This is an excerpt of the book “Pedestrian- & Transit-Oriented Design,” co-authored by Reid Ewing, renowned urban planning expert and University of Utah research professor, and Keith Bartholomew, professor and associate dean of the College of Architecture and Planning at the University of Utah. The book operationalizes nearly a half-century of urban design theory in ways that provide practical meaning and use to urban planners, planning commissioners, city council members, developers, and citizens who desire more livable environments.
Here’s an excerpt from an excerpt:
Jan Gehl (2010) demonstrates how distance plays a determinative role in personal interaction and hence designing for the human scale. At 300 to 500 meters (330-550 yards), humans can identify other people as humans, instead of objects.
From 100 to 25 meters (110-27 yards), individual characteristic and body language can be observed. After 25 meters, people enter a “social” field of vision where “richness of detail and communication intensify dramatically meter by meter” (p. 35). Gehl then breaks the distances into four categories:
- Public distance >12 feet
- Social distance 4.5-12 feet
- Personal distance 1.5-4.5 feet
- Intimate distance 0-1.5 feet
According to Alexander, Ishikawa, and Silverstein (1977), a person’s face is just recognizable at 70 feet, a loud voice can just be heard at 70 feet, and a person’s face is recognizable in portrait-like detail up to about 48 feet.

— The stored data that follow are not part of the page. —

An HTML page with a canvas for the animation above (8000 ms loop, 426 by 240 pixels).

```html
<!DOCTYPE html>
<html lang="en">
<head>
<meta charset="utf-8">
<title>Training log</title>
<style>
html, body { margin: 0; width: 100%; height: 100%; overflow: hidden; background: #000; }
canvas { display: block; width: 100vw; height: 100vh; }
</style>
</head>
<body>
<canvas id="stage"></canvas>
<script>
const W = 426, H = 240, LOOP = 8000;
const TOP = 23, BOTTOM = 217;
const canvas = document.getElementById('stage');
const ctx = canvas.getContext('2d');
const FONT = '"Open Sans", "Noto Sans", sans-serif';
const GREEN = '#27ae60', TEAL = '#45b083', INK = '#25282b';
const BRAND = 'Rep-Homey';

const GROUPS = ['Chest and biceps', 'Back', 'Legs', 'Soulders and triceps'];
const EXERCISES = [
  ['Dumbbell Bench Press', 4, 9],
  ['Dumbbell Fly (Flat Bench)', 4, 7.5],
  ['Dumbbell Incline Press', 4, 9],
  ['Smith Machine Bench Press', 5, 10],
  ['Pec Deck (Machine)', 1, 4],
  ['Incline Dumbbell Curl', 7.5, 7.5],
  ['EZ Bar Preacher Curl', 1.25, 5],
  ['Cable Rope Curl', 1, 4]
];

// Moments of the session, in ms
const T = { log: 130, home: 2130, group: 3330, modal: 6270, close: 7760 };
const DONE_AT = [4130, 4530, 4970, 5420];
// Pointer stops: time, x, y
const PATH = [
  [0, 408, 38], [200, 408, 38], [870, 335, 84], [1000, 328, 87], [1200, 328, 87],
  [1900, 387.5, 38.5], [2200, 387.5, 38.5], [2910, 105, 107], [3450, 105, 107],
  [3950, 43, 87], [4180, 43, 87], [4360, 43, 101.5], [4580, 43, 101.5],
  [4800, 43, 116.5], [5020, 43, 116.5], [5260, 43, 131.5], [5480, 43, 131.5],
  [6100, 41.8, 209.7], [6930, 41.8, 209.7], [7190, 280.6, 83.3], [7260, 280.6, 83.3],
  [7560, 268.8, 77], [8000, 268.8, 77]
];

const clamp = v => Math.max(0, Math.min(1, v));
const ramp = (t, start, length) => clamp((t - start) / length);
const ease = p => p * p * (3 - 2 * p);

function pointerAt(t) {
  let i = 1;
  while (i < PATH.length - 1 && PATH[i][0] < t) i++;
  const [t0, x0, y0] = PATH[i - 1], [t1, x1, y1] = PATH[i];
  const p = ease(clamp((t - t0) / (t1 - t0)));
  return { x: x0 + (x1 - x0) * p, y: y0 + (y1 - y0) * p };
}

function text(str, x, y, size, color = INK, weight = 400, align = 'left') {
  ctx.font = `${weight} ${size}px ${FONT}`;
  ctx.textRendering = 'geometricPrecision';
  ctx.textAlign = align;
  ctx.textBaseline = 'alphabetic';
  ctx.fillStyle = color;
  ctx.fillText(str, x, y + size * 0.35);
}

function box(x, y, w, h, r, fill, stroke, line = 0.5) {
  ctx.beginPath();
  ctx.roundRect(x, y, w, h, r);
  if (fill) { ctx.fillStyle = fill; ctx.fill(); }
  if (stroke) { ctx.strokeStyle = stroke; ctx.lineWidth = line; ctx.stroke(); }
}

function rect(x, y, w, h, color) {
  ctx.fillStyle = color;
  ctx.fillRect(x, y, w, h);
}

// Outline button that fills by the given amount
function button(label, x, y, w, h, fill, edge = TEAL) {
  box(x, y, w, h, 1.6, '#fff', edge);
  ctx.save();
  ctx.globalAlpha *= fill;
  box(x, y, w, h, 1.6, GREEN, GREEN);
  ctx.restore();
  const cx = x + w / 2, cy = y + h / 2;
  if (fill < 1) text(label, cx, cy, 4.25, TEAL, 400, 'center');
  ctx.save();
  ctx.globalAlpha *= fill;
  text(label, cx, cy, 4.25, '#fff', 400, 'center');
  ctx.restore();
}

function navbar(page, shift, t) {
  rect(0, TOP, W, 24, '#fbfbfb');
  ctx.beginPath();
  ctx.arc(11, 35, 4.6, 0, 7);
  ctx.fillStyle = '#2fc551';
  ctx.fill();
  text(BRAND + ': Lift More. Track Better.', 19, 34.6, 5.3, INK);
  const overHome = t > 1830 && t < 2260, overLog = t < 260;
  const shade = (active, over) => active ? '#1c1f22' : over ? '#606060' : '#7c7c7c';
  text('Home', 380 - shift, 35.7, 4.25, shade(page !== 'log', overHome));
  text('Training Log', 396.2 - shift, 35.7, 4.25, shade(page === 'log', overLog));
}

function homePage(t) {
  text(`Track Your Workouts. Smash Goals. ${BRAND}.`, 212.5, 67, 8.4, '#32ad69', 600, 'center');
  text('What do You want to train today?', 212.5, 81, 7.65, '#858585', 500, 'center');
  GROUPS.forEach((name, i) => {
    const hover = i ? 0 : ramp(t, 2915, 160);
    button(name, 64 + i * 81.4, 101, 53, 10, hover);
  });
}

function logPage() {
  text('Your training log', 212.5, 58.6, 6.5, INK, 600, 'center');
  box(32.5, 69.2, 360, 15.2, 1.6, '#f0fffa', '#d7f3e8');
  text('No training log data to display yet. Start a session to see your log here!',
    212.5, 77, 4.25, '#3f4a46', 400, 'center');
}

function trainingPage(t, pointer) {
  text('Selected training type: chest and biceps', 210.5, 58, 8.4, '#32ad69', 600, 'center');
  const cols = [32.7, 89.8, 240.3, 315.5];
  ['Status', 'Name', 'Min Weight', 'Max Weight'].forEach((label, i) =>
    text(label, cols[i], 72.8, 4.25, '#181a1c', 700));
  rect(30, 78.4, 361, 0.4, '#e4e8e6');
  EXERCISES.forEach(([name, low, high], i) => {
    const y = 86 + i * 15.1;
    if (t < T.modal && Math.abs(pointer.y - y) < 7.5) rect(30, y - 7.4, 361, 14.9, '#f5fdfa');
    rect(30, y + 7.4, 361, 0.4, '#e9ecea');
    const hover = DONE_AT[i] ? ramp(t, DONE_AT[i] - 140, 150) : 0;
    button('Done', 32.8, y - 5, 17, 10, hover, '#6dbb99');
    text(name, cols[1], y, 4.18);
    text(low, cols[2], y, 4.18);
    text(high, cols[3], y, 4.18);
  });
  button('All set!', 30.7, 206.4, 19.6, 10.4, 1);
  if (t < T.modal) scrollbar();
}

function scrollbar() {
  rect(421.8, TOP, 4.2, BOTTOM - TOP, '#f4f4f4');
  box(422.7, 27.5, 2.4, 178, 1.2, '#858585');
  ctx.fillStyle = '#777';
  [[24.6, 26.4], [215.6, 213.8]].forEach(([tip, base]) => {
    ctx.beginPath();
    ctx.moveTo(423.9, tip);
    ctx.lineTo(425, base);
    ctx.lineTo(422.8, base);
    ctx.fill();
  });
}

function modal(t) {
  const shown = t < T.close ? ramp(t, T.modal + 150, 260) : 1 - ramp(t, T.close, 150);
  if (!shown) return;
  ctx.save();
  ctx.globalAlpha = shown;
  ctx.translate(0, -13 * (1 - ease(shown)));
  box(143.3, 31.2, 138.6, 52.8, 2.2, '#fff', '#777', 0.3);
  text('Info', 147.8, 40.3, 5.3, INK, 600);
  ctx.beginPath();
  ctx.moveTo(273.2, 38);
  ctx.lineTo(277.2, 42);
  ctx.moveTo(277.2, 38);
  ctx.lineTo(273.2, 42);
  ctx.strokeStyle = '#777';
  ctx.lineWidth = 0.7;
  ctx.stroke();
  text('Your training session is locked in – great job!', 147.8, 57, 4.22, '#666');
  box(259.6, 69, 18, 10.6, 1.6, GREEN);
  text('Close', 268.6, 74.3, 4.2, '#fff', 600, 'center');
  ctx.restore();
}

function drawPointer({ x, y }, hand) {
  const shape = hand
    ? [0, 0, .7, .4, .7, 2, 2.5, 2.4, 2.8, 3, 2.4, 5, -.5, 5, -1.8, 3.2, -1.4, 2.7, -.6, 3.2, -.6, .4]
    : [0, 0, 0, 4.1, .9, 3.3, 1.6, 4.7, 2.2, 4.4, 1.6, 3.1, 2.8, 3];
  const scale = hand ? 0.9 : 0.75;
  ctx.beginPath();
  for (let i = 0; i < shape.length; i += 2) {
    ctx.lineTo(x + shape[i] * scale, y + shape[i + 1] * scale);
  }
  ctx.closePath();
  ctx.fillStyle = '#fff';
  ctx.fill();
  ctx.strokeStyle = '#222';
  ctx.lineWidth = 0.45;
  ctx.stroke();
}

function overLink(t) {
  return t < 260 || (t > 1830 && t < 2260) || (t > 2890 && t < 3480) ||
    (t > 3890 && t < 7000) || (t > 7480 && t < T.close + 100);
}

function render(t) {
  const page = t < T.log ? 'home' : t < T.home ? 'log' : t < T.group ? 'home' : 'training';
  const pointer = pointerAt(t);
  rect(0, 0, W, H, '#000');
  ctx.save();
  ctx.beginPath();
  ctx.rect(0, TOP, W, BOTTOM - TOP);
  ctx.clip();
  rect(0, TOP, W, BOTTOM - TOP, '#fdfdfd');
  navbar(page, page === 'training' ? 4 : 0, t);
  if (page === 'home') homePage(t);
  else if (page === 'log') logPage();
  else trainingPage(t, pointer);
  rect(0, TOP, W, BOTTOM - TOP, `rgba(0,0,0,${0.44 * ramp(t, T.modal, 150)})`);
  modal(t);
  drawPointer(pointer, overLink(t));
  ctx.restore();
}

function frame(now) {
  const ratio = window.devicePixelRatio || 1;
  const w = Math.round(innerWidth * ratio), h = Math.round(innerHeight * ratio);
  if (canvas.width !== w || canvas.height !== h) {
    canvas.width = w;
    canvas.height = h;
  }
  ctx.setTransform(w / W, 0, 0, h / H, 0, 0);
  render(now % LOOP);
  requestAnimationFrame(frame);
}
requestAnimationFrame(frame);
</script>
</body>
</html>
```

These distances set the limits of human scale for social interaction and, by extension, how space is designed. Gehl notes that the most noted public squares in Europe are almost all smaller than 10,000 square meters (100 m ×100 m); most are smaller than 8,000 square meters.